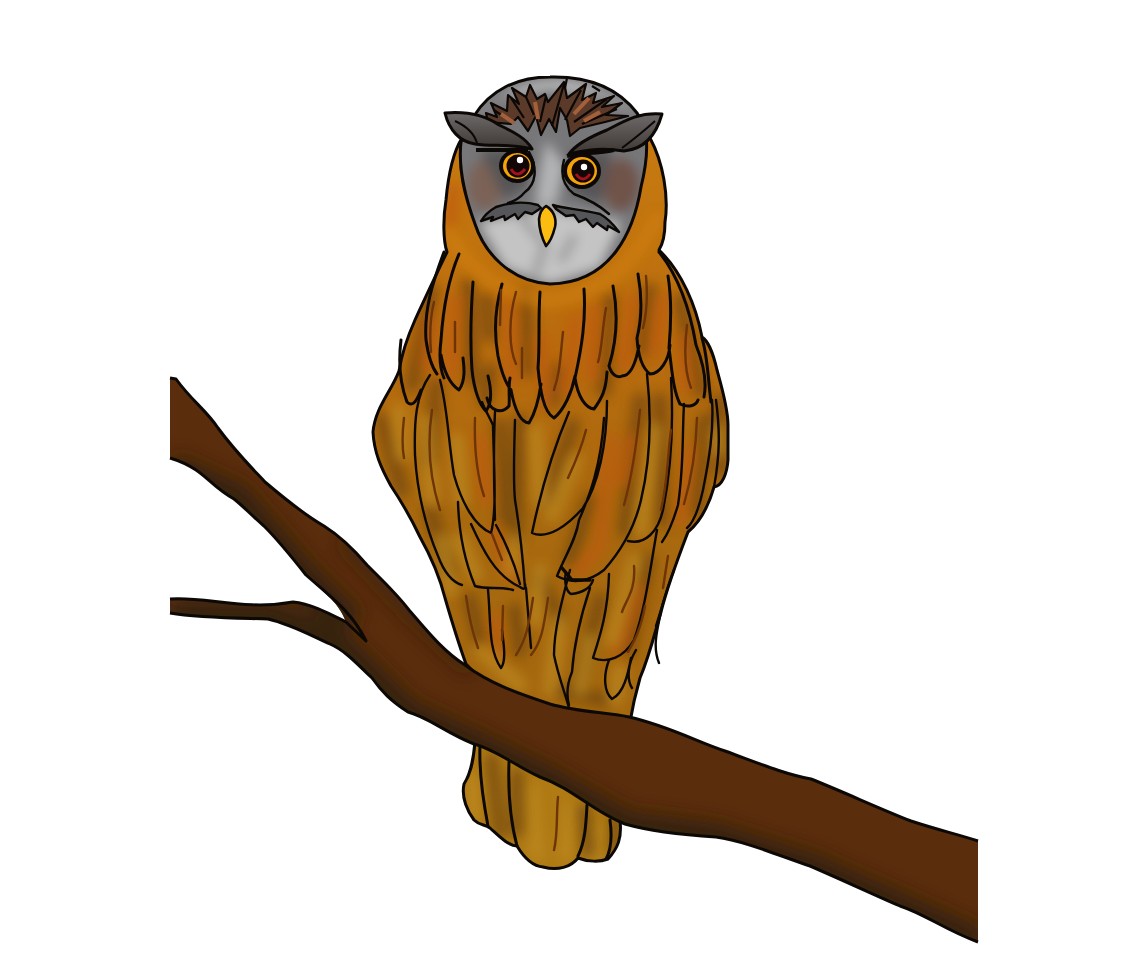
<!DOCTYPE html>
<html lang="en">
<head>
<meta charset="utf-8">
<title>Owl on a branch</title>
<style>
:root{--paper:#fff;--ink:#0b0805;--plume:#b06a0d;--ruff:#c87a10;--rust:#bf5a10;--gold:#bd8a20;--umber:#6b430c;--bark:#5a2d0c;--bark-shade:#352010;--face:#77777a;--pale:#c4c4c4;--brow:#4b4543;--tuft:#5b3a2a;--iris:#f5a30a;--beak:#fbbd12}
html,body{margin:0;background:var(--paper);overflow:hidden}
svg{display:block;width:1140px;height:967px}
.line{fill:none;stroke:var(--ink);stroke-width:3;stroke-linecap:round;stroke-linejoin:round}
.fine{stroke-width:2.4}
.quill{fill:none;stroke:#6d3407;stroke-width:2.4;stroke-linecap:round}
.rust,.gold,.umber{fill:none;stroke-linecap:round;filter:url(#soft)}
.rust{stroke:var(--rust);stroke-width:15;opacity:.65}
.gold{stroke:var(--gold);stroke-width:15;opacity:.7}
.umber{stroke:var(--umber);stroke-width:15;opacity:.65}
</style>
</head>
<body>
<svg viewBox="0 0 1140 967" role="img" aria-label="Brown owl with a grey face perched on a branch">
<defs>
<filter id="soft" x="-30%" y="-30%" width="160%" height="160%"><feGaussianBlur stdDeviation="6"/></filter>
<filter id="haze" x="-40%" y="-40%" width="180%" height="180%"><feGaussianBlur stdDeviation="9"/></filter>
<path id="body-shape" d="M462 138C452 154 448 178 446 200C443 218 443 240 447 252C436 275 424 300 415 320C407 338 402 352 399 371C391 392 375 408 373 432C374 452 381 468 391 486C403 504 412 520 420 537C434 562 440 578 445 598C452 622 458 642 466 664L520 720L630 722C633 704 636 692 640 678C650 654 655 632 661 612C668 584 678 558 688 532C700 522 708 508 714 487C722 486 727 474 728 460V425C728 408 722 388 717 370C713 352 707 340 702 337C696 306 682 272 659 250C664 242 665 234 665 222C669 196 663 162 650 138Z"/>
<path id="tail-shape" d="M475 742C473 764 470 775 464 784C461 798 468 812 474 820C480 826 485 824 490 828C499 836 507 845 517 846C523 856 531 866 543 867C558 871 571 867 578 858C588 862 600 862 608 859C618 848 622 838 620 820L590 790Z"/>
<path id="face-shape" d="M474 116C490 90 517 77 550 77C590 76 618 88 637 113C648 128 650 150 641 187C634 230 612 283 550 284C510 282 484 252 475 224C464 194 458 168 461 142Z"/>
<path id="branch-shape" d="M170 378L176 379C191 400 207 411 218 428C234 450 249 465 265 482C285 499 303 514 324 526C343 538 356 552 367 565C382 580 397 594 409 610C427 631 444 652 465 665C490 684 520 694 550 704C577 712 604 712 629 717C669 726 697 742 725 751C758 763 784 774 811 779C846 793 878 808 911 821C935 829 956 834 978 841V942C945 930 925 914 900 906C868 892 838 878 810 866C780 856 745 841 716 837C684 835 653 832 625 824C593 812 574 789 540 777C517 767 497 750 474 744C446 733 428 717 408 712C391 701 382 692 372 678C358 665 346 651 330 644C308 634 290 624 268 619C236 618 200 618 170 613V599C205 596 244 611 293 602C312 604 330 614 346 622C338 600 320 590 306 575C291 556 276 538 264 526C250 514 243 506 234 499C217 490 207 477 196 470C187 464 180 461 170 458Z"/>
<clipPath id="body-clip"><use href="#body-shape"/></clipPath>
<clipPath id="tail-clip"><use href="#tail-shape"/></clipPath>
<clipPath id="face-clip"><use href="#face-shape"/></clipPath>
<clipPath id="branch-clip"><use href="#branch-shape"/></clipPath>
<linearGradient id="plumage" x1="0" y1="0" x2="0" y2="1"><stop offset="0" stop-color="#c87a10"/><stop offset=".35" stop-color="#b96c0e"/><stop offset=".65" stop-color="#a8690f"/><stop offset="1" stop-color="#a5680f"/></linearGradient>
<linearGradient id="ear" x1="0" y1="0" x2="0" y2="1"><stop offset="0" stop-color="#6e6a69"/><stop offset="1" stop-color="#3d3734"/></linearGradient>
</defs>

<g id="tail">
<use href="#tail-shape" fill="#b07a14"/>
<g clip-path="url(#tail-clip)">
<path class="gold" d="M474 780V815M530 790L537 855M572 810L566 855M598 830L596 858"/>
<path class="umber" d="M492 760L500 832M517 775V830M584 810L588 850M616 820V850"/>
</g>
<use href="#tail-shape" class="line"/>
<path class="line" d="M480 746C479 772 483 800 488 826M509 762C508 792 510 820 517 846M587 805C586 825 585 842 578 856M610 820C612 835 611 850 606 859"/>
<path class="quill" d="M558 797C556 818 558 834 554 850"/>
</g>

<g id="body">
<use href="#body-shape" fill="url(#plumage)"/>
<g clip-path="url(#body-clip)">
<path class="umber" d="M432 290L412 385M468 285L472 380M487 300L490 335M525 295L528 370M557 370L553 400M610 300L604 390M650 290L642 350M680 300L700 390M436 385L430 460M500 425L506 520M520 420L515 540M573 425L548 500M590 500L570 560M640 400L625 530M660 400L662 520M705 420L696 510M382 420L402 490M430 510L450 570M515 610L520 650M540 580L560 620M560 690L605 700M470 600L480 640M600 600L580 680M648 560L628 650M490 370L485 400M720 400L722 470"/>
<path class="rust" d="M430 320L428 365M455 300L452 370M510 300L512 380M540 340L546 400M575 320L566 390M595 310L592 375M632 300L625 365M662 300L655 350M684 340L686 385M480 440L486 500M610 440L600 540M632 440L622 480M494 530L510 575M495 620L498 655M600 545L580 570M640 590L618 650M690 450L680 520M450 220L454 190"/>
<path class="gold" d="M398 410L402 455M425 420L432 500M457 440L462 500M535 430L540 500M575 460L552 515M655 430L640 530M460 540L475 575M515 540L510 570M540 570L535 620M560 620L550 690M480 650L520 685M635 560L612 640M590 640L580 690M620 670L615 700M718 430V450M442 540L450 590"/>
<path class="rust" d="M450 235C470 275 510 298 550 300C602 294 632 266 656 220" style="stroke:#d0800f"/>
</g>
<use href="#body-shape" class="line"/>
<g id="breast-feathers" class="line">
<path d="M444 252C432 284 424 310 426 340C428 354 431 366 437 374M459 254C448 280 443 310 441 340C439 356 440 369 444 378M441 355C444 372 450 384 459 390C466 380 464 366 463 358M473 282C471 310 470 342 472 370C474 390 480 406 486 411C493 402 491 388 488 376M502 284C495 308 494 334 498 356C502 375 507 385 511 390M487 398C490 412 502 414 509 406C510 398 508 388 510 378M511 390C514 406 519 422 529 423C536 412 539 398 541 384M540 292C538 320 540 345 538 368C540 388 543 412 554 418C564 410 572 392 575 376M584 289C586 320 582 346 575 378C578 398 586 408 594 409C602 398 606 390 607 372M613 286C618 312 617 340 609 366C612 376 618 378 622 376C631 376 636 362 639 346M638 274C642 296 642 318 637 338C638 355 642 368 650 374C660 374 669 360 670 345M668 276C672 300 671 325 669 348C672 370 673 390 680 404C688 408 696 406 698 400M659 252C680 278 690 310 696 345C704 365 707 382 704 397M401 340C398 364 401 386 407 402C413 408 417 400 421 390"/>
<path d="M702 338C708 358 708 380 711 402"/>
</g>
<g id="wing-feathers" class="line fine">
<path d="M430 375C416 395 414 420 415 455C417 490 425 525 438 556C444 572 452 582 462 585M440 380C448 410 448 440 454 475C462 504 475 526 491 533C497 510 494 470 493 425C489 416 485 410 482 402M495 412C493 450 494 485 495 520M515 420C514 455 513 480 515 500C520 530 523 560 525 588M458 502C459 535 465 562 475 586C487 590 501 586 513 590M471 524C482 548 495 576 520 587C524 590 526 589 525 584M496 525C507 545 515 565 520 584M569 412C555 445 542 485 532 533C548 540 568 525 583 508C598 485 607 445 607 401M604 418C601 465 590 495 579 520C576 540 565 556 557 576C573 585 590 581 604 570C620 552 634 530 641 500C650 462 652 420 647 374M628 541C645 545 658 532 663 510C671 470 674 430 671 378M684 404C682 440 684 465 678 505C673 522 668 534 662 542M712 400C714 430 709 460 703 490C699 508 694 522 687 528M716 400C720 430 720 455 714 487"/>
<path d="M657 530C650 570 645 610 634 640C624 657 608 664 593 658C600 636 608 612 609 574M566 572C564 582 566 591 571 594C582 593 591 588 593 580M570 570C562 600 554 630 554 655C558 675 564 690 569 708M590 588C581 615 574 645 572 672C567 684 566 694 569 705M609 660C603 676 604 692 612 699C624 693 628 674 631 658M636 650C627 665 627 680 632 688M488 590C491 620 488 650 501 668C507 660 503 640 502 630M526 588L531 648M661 612C656 634 653 648 659 663M674 570C666 590 662 608 656 626"/>
<path d="M562 568L572 580H590" style="stroke-width:3.5"/>
</g>
<path id="quills" class="quill" d="M434 302C429 322 430 340 431 352M455 322V352M501 290L500 325M516 292C508 320 509 348 516 364M522 348V378M563 332C560 360 560 372 554 390M606 308C602 330 602 350 598 362M646 276C648 298 646 316 643 328M687 325C684 350 684 370 691 388M404 418C402 435 402 447 404 458M475 418C474 450 477 475 484 496M586 430C581 450 574 465 568 478M640 410C636 450 631 480 624 505M432 410C426 450 432 485 440 510M671 430C667 460 668 480 661 510M697 418C696 450 691 480 684 504M492 534L502 560M548 598C544 625 542 642 531 655M533 598C529 625 526 640 516 655M466 596C469 618 473 634 478 648M503 606L502 640M634 566C636 590 626 600 622 612M645 606C641 628 635 640 628 652M668 556L663 588"/>
</g>

<g id="branch">
<use href="#branch-shape" fill="var(--bark)"/>
<g clip-path="url(#branch-clip)" fill="none" stroke="var(--bark-shade)" stroke-width="34" filter="url(#haze)">
<path d="M170 470L235 500L300 575L350 625M170 618H270L335 645L405 715L475 748L545 782L625 828L715 840L810 870L978 945"/>
<path d="M340 540L410 615L470 672" stroke-width="12" opacity=".6"/>
</g>
<path class="line" style="stroke-linecap:butt" d="M170 378L176 379C191 400 207 411 218 428C234 450 249 465 265 482C285 499 303 514 324 526C343 538 356 552 367 565C382 580 397 594 409 610C427 631 444 652 465 665C490 684 520 694 550 704C577 712 604 712 629 717C669 726 697 742 725 751C758 763 784 774 811 779C846 793 878 808 911 821C935 829 956 834 978 841M978 942C945 930 925 914 900 906C868 892 838 878 810 866C780 856 745 841 716 837C684 835 653 832 625 824C593 812 574 789 540 777C517 767 497 750 474 744C446 733 428 717 408 712C391 701 382 692 372 678C358 665 346 651 330 644C308 634 290 624 268 619C236 618 200 618 170 613M170 599C205 596 244 611 293 602C312 604 330 614 346 622L366 641C352 612 332 598 306 575C291 556 276 538 264 526C250 514 243 506 234 499C217 490 207 477 196 470C187 464 180 461 170 458"/>
</g>

<g id="head">
<use href="#face-shape" fill="var(--face)"/>
<g clip-path="url(#face-clip)">
<g filter="url(#soft)">
<path d="M470 120Q550 45 640 115L600 95L550 88L500 98Z" fill="#d5d5d5"/>
<path d="M478 222L545 208L622 222L600 268L550 284L505 268Z" fill="var(--pale)"/>
<path d="M546 140L565 165L556 205H535L540 170Z" fill="#b3b4b6"/>
<ellipse cx="485" cy="185" rx="18" ry="25" fill="#7b6256"/>
<ellipse cx="621" cy="185" rx="18" ry="26" fill="#705349"/>
<path d="M520 215L545 245L535 275M575 235L560 262" fill="none" stroke="#999" stroke-width="8"/>
<path d="M480 150H528V185L505 200Z M565 155L612 150L600 205L568 190Z" fill="#545456"/>
</g>
</g>
<use href="#face-shape" class="line"/>
<g id="crown" stroke="var(--ink)" stroke-width="2.2" stroke-linejoin="round" fill="var(--tuft)">
<path d="M488 122L486 113L497 117L491 103L507 111L508 95L519 104L512 88L526 97L530 85L537 99L545 94L548 102L564 82L567 98L586 84L582 100L596 93L593 103L614 96L602 107L622 103L606 115L628 116L605 122L580 128L570 136L567 120L560 108L556 132L549 119L541 135L536 116L528 131L518 117L511 124Z"/>
<path d="M494 110L510 121M511 98L524 118M526 97L534 115M546 96L540 122M564 84L552 126M581 90L565 120M607 99L574 122M617 109L582 124" fill="none"/>
<path d="M501 114L514 123M535 102L538 119M589 98L574 114M600 112L584 121" fill="none" stroke="#a4603a" stroke-width="4"/>
<path d="M567 78L565 88M592 86L600 91" fill="none"/>
</g>
<g id="ears" stroke="var(--ink)" stroke-width="3" stroke-linejoin="round" fill="url(#ear)">
<path d="M445 113C468 111 486 116 499 125C514 132 527 139 532 149C510 143 492 147 475 144C460 142 449 130 445 113Z"/>
<path d="M662 114C640 112 626 120 607 130C592 136 577 143 569 154C590 149 604 148 624 151C646 149 657 132 662 114Z"/>
<path d="M455 121C466 126 474 133 477 143M655 121C644 131 634 139 622 148" fill="none" stroke-width="2"/>
<path d="M476 150H528M567 156C580 152 596 154 614 150" fill="none" stroke-width="4"/>
</g>
<g id="eyes">
<ellipse cx="517" cy="166" rx="16" ry="15" fill="var(--iris)" stroke="var(--ink)" stroke-width="4"/>
<ellipse cx="582" cy="171" rx="17" ry="16" fill="var(--iris)" stroke="var(--ink)" stroke-width="4"/>
<circle cx="518" cy="166" r="11.5" fill="#120606"/>
<circle cx="583" cy="171" r="11.5" fill="#120606"/>
<path d="M511 169Q517 179 525 169M576 174Q583 184 590 174" fill="none" stroke="#a3121a" stroke-width="3"/>
<circle cx="520" cy="160" r="3.2" fill="#fff"/><circle cx="584" cy="167" r="3.2" fill="#fff"/>
</g>
<path id="whiskers" fill="#55565a" stroke="var(--ink)" stroke-width="2.4" stroke-linejoin="round" d="M538 205C520 200 506 204 496 207C489 211 484 216 481 221L493 217L491 221L504 216L505 220L515 214L518 219L525 212L532 214L541 208ZM553 205C565 209 582 209 600 214C609 219 614 225 619 232L608 226L607 230L597 223L593 227L586 219L579 222L574 215L566 216L556 209Z"/>
<path class="line fine" d="M529 152C538 168 536 184 525 192C520 198 515 201 508 203M564 160C559 178 566 188 574 194C585 198 598 204 609 214"/>
<path id="beak" fill="var(--beak)" stroke="var(--ink)" stroke-width="2.6" stroke-linejoin="round" d="M546 206C553 210 557 218 555 227C553 235 550 242 546 246C542 238 539 230 539 219Q540 210 546 206Z"/>
</g>
</svg>
</body>
</html>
..........
◆ TASK PROMPT: Figure out how many lines of the material above hold the word "style", and answer with that number only.

◆ YOUR SOLUTION: 5